INSTRUCTIONS TO FOLLOW
Could you set down the lines from the first line of the entries below through the line with "75C195 25 235-1", exactly and with no pictures?

• • • • •

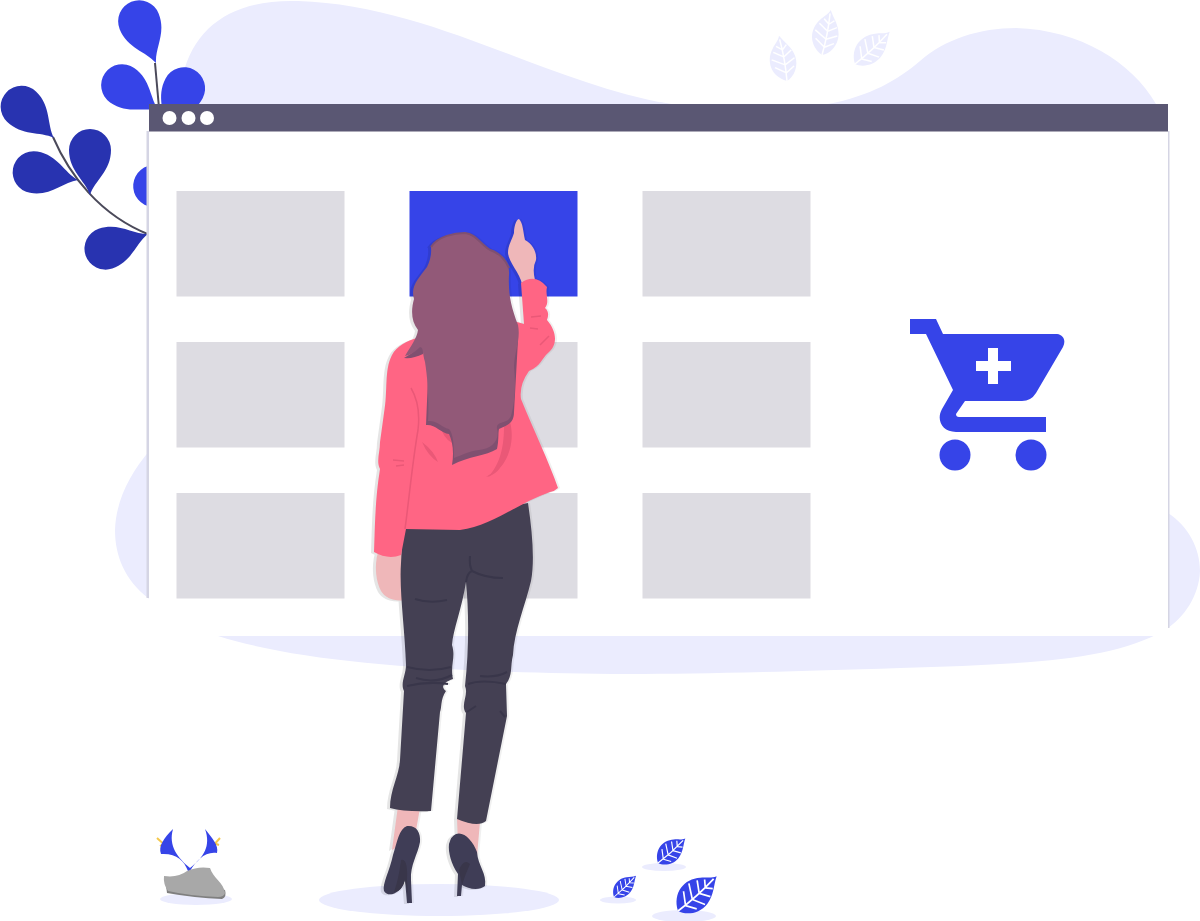
<!DOCTYPE html>
<html lang="en">
<head>
<meta charset="utf-8">
<title>Add to cart illustration</title>
<style>
:root{--blue:#3644e8;--navy:#2833b0;--tint:#ebecfe;--bar:#5a5773;--tile:#dddce2;--stem:#4b4a5a;--coral:#ff6584;--coral-dark:#ea5877;--hair:#925978;--hair-dark:#805070;--skin:#efb7b9;--trousers:#444053;--crease:#39364a;--heel:#3f3d56}
html,body{margin:0;background:#fff;overflow:hidden}
svg{display:block;width:1200px;height:921px}
.blue{fill:var(--blue)}.navy{fill:var(--navy)}.tint{fill:var(--tint)}.tile{fill:var(--tile)}
.stem{fill:none;stroke:var(--stem);stroke-width:2}
.jacket{fill:var(--coral)}.jacket-fold{fill:var(--coral-dark)}
.jacket-line{fill:none;stroke:var(--coral-dark);stroke-width:1.5}
.skin{fill:var(--skin)}.trousers{fill:var(--trousers)}
.crease{fill:none;stroke:var(--crease);stroke-width:2}
.veins{fill:none;stroke:#fff;stroke-width:1.6}
.woman{filter:drop-shadow(-3px 1px 0 rgba(0,0,0,.1)) drop-shadow(2px 0 0 rgba(0,0,0,.06))}
</style>
</head>
<body>
<svg viewBox="0 0 1200 921" role="img" aria-label="A woman picks an item in a shop window beside a shopping cart">
<defs>
<path id="drop" d="M0 0C-5-15-21-24-21-45A21 21 0 0 1 21-45C21-24 5-15 0 0Z"/>
<rect id="tile" width="168" height="105.5"/>
<path id="leaf-shape" d="M0 0C-16-8-18-26-9-38C-6-43-2-45 0-51C4-43 11-37 13-26C15-14 8-3 0 0Z"/>
<path id="leaf-veins" class="veins" d="M0 0Q2-24 0-47M1-9L-10-17M1-9L10-15M1-18L-12-26M1-18L12-24M1-27L-9-34M1-27L10-33M1-35L-5-40M1-35L6-40"/>
</defs>

<path class="tint" d="M183 75C195 25 235-1 298 1C430 5 540 80 668 104V636H220C182 625 160 609 148 598C125 580 115 556 115 530C116 500 130 474 150 450V200Z"/>
<path class="tint" d="M660 102Q750 120 828 104C870 96 898 80 920 61C945 39 980 28 1016 28C1080 30 1132 62 1156 104L1168 150V513C1188 526 1200 548 1200 571C1199 596 1184 618 1165 630C1110 662 1020 664 900 668C780 672 700 674 628 674C440 673 300 662 218 636H660Z"/>

<g id="branches">
<g class="blue">
<use href="#drop" transform="translate(156 63) rotate(-22)"/>
<use href="#drop" transform="translate(159 111) rotate(-55)"/>
<use href="#drop" transform="translate(163 128) rotate(28)"/>
<use href="#drop" transform="translate(199 190) rotate(-85)"/>
</g>
<path class="stem" d="M155 63Q157 85 159 108"/>
<path class="stem" d="M53 137C69 174 99 215 150 235"/>
<g class="navy">
<use href="#drop" transform="translate(54 138) rotate(-46)"/>
<use href="#drop" transform="translate(78 180) rotate(-80)"/>
<use href="#drop" transform="translate(90 195)"/>
<use href="#drop" transform="translate(148 234) rotate(-109)"/>
</g>
</g>

<g id="shop-window">
<path d="M148 131V598" stroke="#d5d5e4" stroke-width="3"/>
<path d="M1168.500 131V628" stroke="#d5d5e4" stroke-width="2"/>
<rect x="149" y="104" width="1019" height="532" fill="#fff"/>
<rect x="149" y="104" width="1019" height="27.500" fill="var(--bar)"/>
<g fill="#fff"><circle cx="169.500" cy="118" r="7"/><circle cx="188.500" cy="118" r="7"/><circle cx="207" cy="118" r="7"/></g>
<g class="tile">
<use href="#tile" x="176.500" y="191"/><use href="#tile" x="642.500" y="191"/>
<use href="#tile" x="176.500" y="342"/><use href="#tile" x="409.500" y="342"/><use href="#tile" x="642.500" y="342"/>
<use href="#tile" x="176.500" y="493"/><use href="#tile" x="409.500" y="493"/><use href="#tile" x="642.500" y="493"/>
</g>
<use class="blue" href="#tile" x="409.500" y="191"/>
</g>

<g id="cart" class="blue">
<path d="M910 319H936L943 334H1057C1064 335 1066 341 1063 347L1036 393Q1031 401 1022 401H965L956 414Q956 417 959 417H1046V432H956C942 432 936 420 942 409L953 390L926 334H910Z"/>
<circle cx="955" cy="455" r="15.500"/><circle cx="1031" cy="455" r="15.500"/>
<path fill="#fff" d="M988 348H998V361H1011V371H998V384H988V371H976V361H988Z"/>
</g>

<g id="drifting-leaves" class="tint">
<g transform="translate(787 81) rotate(-10) scale(.95 .9)"><use href="#leaf-shape"/><use href="#leaf-veins"/></g>
<g transform="translate(822 55) rotate(11) scale(.95 .9)"><use href="#leaf-shape"/><use href="#leaf-veins"/></g>
<g transform="translate(855 64) rotate(47) scale(.95 .93)"><use href="#leaf-shape"/><use href="#leaf-veins"/></g>
</g>

<g id="ground" class="tint">
<ellipse cx="439" cy="900" rx="120" ry="16"/>
<ellipse cx="196" cy="899" rx="36" ry="6"/>
<ellipse cx="664" cy="867" rx="22" ry="4"/>
<ellipse cx="618" cy="900" rx="18" ry="3.500"/>
<ellipse cx="684" cy="916" rx="32" ry="6"/>
</g>
<g id="fallen-leaves" class="blue">
<g transform="translate(658 863) rotate(48) scale(.77 .72)"><use href="#leaf-shape"/><use href="#leaf-veins"/></g>
<g transform="translate(614 897) rotate(46) scale(.6)"><use href="#leaf-shape"/><use href="#leaf-veins"/></g>
<g transform="translate(678 911) rotate(48) scale(1.100 1.020)"><use href="#leaf-shape"/><use href="#leaf-veins"/></g>
</g>

<g id="sprout">
<path d="M157 838L167 847M160 846L167 842M220 838L212 847M219 845L211 842" stroke="#f5c84c" stroke-width="2"/>
<path class="blue" d="M188 871C184 860 176 853 161 854C158 846 164 838 173 829C168 846 178 858 190 868C204 857 211 846 205 829C212 838 219 845 217 853C205 851 196 861 190 871Z"/>
<path fill="#7f7f7f" d="M165 878L167 893Q195 898 222 899Q227 897 225 890Z"/>
<path fill="#a8a8a8" d="M164 876Q178 878 187 871Q198 866 210 868C213 878 224 883 225 893Q224 897 218 897Q190 896 168 891Q163 884 164 876Z"/>
</g>

<g id="woman" class="woman">
<path class="skin" d="M398 806L420 808L415 836L392 850ZM457 818L480 822L477 856L458 846Z"/>
<g fill="var(--heel)">
<path d="M407 826C416 825 421 832 420 842C418 854 410 865 411 880L412 903H407L405 880C401 894 388 898 384 891C382 884 390 870 393 855C397 842 399 829 407 826Z"/>
<path d="M456 834C464 831 473 841 477 852C478 866 487 873 485 886C479 891 468 889 462 885L461 896H457L458 874C451 864 448 852 449 844Q451 836 456 834Z"/>
</g>
<path d="M394 892Q399 878 401 860Q408 858 407 880L408 896L405 880Q402 892 394 892ZM459 870Q464 858 470 864Q465 875 462 885Z" fill="var(--crease)"/>
<path class="skin" d="M378 552C374 566 376 582 381 591C385 598 395 602 405 600L408 550Z"/>
<path class="trousers" d="M403 525L528 503C532 530 535 560 531 581C525 606 514 632 513 655C510 667 513 675 506 684L507 716L486 821Q478 828 457 819L466 713C460 705 469 695 465 686C469 650 469 612 466 582C462 608 453 630 452 645C456 658 450 664 453 679C444 682 440 687 446 691C440 700 442 708 440 712L431 811Q405 812 390 808C390 790 399 776 400 760L404 691C400 683 406 675 406 665C405 630 399 590 401 563Z"/>
<path class="crease" d="M466 582Q467 573 472 571Q485 578 503 578M472 571Q469 565 470 556M415 599Q430 604 447 600M407 667Q430 673 451 667M416 678Q435 684 452 675M407 686Q428 681 448 684M468 684Q482 679 506 684M480 676Q496 678 507 672M467 712L476 706M505 717L500 711"/>
<path class="skin" d="M522 284C520 273 509 263 508 253C508 245 512 240 514 233C514 225 517 219 519 219C523 223 523 231 525 240C533 244 537 253 536 260Q532 268 535 280Z"/>
<path class="jacket" d="M521 283Q535 273 547 287C545 295 550 302 545 308Q550 312 547 320C558 333 557 346 548 353C542 358 541 366 529 371Q519 385 521 399C534 431 549 462 558 488Q555 491 550 492C520 502 492 526 460 530L406 529L401 555Q388 560 374 552C375 525 375 500 380 469C376 461 380 453 380 442L384 413C388 392 384 370 392 355C402 337 430 335 455 330L517 322L524 324Z"/>
<path class="jacket-line" d="M405 529C409 500 412 465 418 430Q421 405 411 388M393 460L404 461M396 466L404 465M531 317L541 316M530 328L538 329M540 345L549 336"/>
<path class="jacket-fold" d="M510 422C516 444 506 469 488 477C501 464 504 444 504 427ZM422 442Q434 451 438 462Q428 456 422 442ZM440 425Q452 432 452 443Q443 438 440 425ZM486 477Q498 470 504 459Q500 474 486 477Z"/>
<path fill="var(--hair-dark)" d="M404 358Q419 350 424 338L423 354Q413 359 404 358ZM426 425C435 424 441 433 449 434Q455 447 452 465C469 456 486 456 497 449C499 440 498 433 499 429C508 425 514 423 514 412L518 340L430 330Z"/>
<path fill="var(--hair)" d="M431 247C438 236 455 233 465 233C476 234 480 244 490 250C503 254 510 263 509 275C508 293 511 307 518 325C521 340 514 353 514 367C516 386 515 402 511 416C507 425 496 420 497 429C500 440 492 449 479 450C469 451 462 455 454 458C454 444 453 433 449 429C441 427 437 420 428 421C429 404 428 380 425 362C422 352 424 348 420 347Q412 355 405 356C411 346 417 338 418 330C411 321 411 310 414 299C410 286 419 278 427 267Q432 257 431 247Z"/>
<path d="M431 247C438 236 455 233 465 233C476 234 480 244 490 250Q503 254 509 268" fill="none" stroke="var(--hair-dark)" stroke-width="2"/>
</g>
</svg>
</body>
</html>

• • • • •

RESULT OF THE TASK
<!DOCTYPE html>
<html lang="en">
<head>
<meta charset="utf-8">
<title>Add to cart illustration</title>
<style>
:root{--blue:#3644e8;--navy:#2833b0;--tint:#ebecfe;--bar:#5a5773;--tile:#dddce2;--stem:#4b4a5a;--coral:#ff6584;--coral-dark:#ea5877;--hair:#925978;--hair-dark:#805070;--skin:#efb7b9;--trousers:#444053;--crease:#39364a;--heel:#3f3d56}
html,body{margin:0;background:#fff;overflow:hidden}
svg{display:block;width:1200px;height:921px}
.blue{fill:var(--blue)}.navy{fill:var(--navy)}.tint{fill:var(--tint)}.tile{fill:var(--tile)}
.stem{fill:none;stroke:var(--stem);stroke-width:2}
.jacket{fill:var(--coral)}.jacket-fold{fill:var(--coral-dark)}
.jacket-line{fill:none;stroke:var(--coral-dark);stroke-width:1.5}
.skin{fill:var(--skin)}.trousers{fill:var(--trousers)}
.crease{fill:none;stroke:var(--crease);stroke-width:2}
.veins{fill:none;stroke:#fff;stroke-width:1.6}
.woman{filter:drop-shadow(-3px 1px 0 rgba(0,0,0,.1)) drop-shadow(2px 0 0 rgba(0,0,0,.06))}
</style>
</head>
<body>
<svg viewBox="0 0 1200 921" role="img" aria-label="A woman picks an item in a shop window beside a shopping cart">
<defs>
<path id="drop" d="M0 0C-5-15-21-24-21-45A21 21 0 0 1 21-45C21-24 5-15 0 0Z"/>
<rect id="tile" width="168" height="105.5"/>
<path id="leaf-shape" d="M0 0C-16-8-18-26-9-38C-6-43-2-45 0-51C4-43 11-37 13-26C15-14 8-3 0 0Z"/>
<path id="leaf-veins" class="veins" d="M0 0Q2-24 0-47M1-9L-10-17M1-9L10-15M1-18L-12-26M1-18L12-24M1-27L-9-34M1-27L10-33M1-35L-5-40M1-35L6-40"/>
</defs>

<path class="tint" d="M183 75C195 25 235-1 298 1C430 5 540 80 668 104V636H220C182 625 160 609 148 598C125 580 115 556 115 530C116 500 130 474 150 450V200Z"/>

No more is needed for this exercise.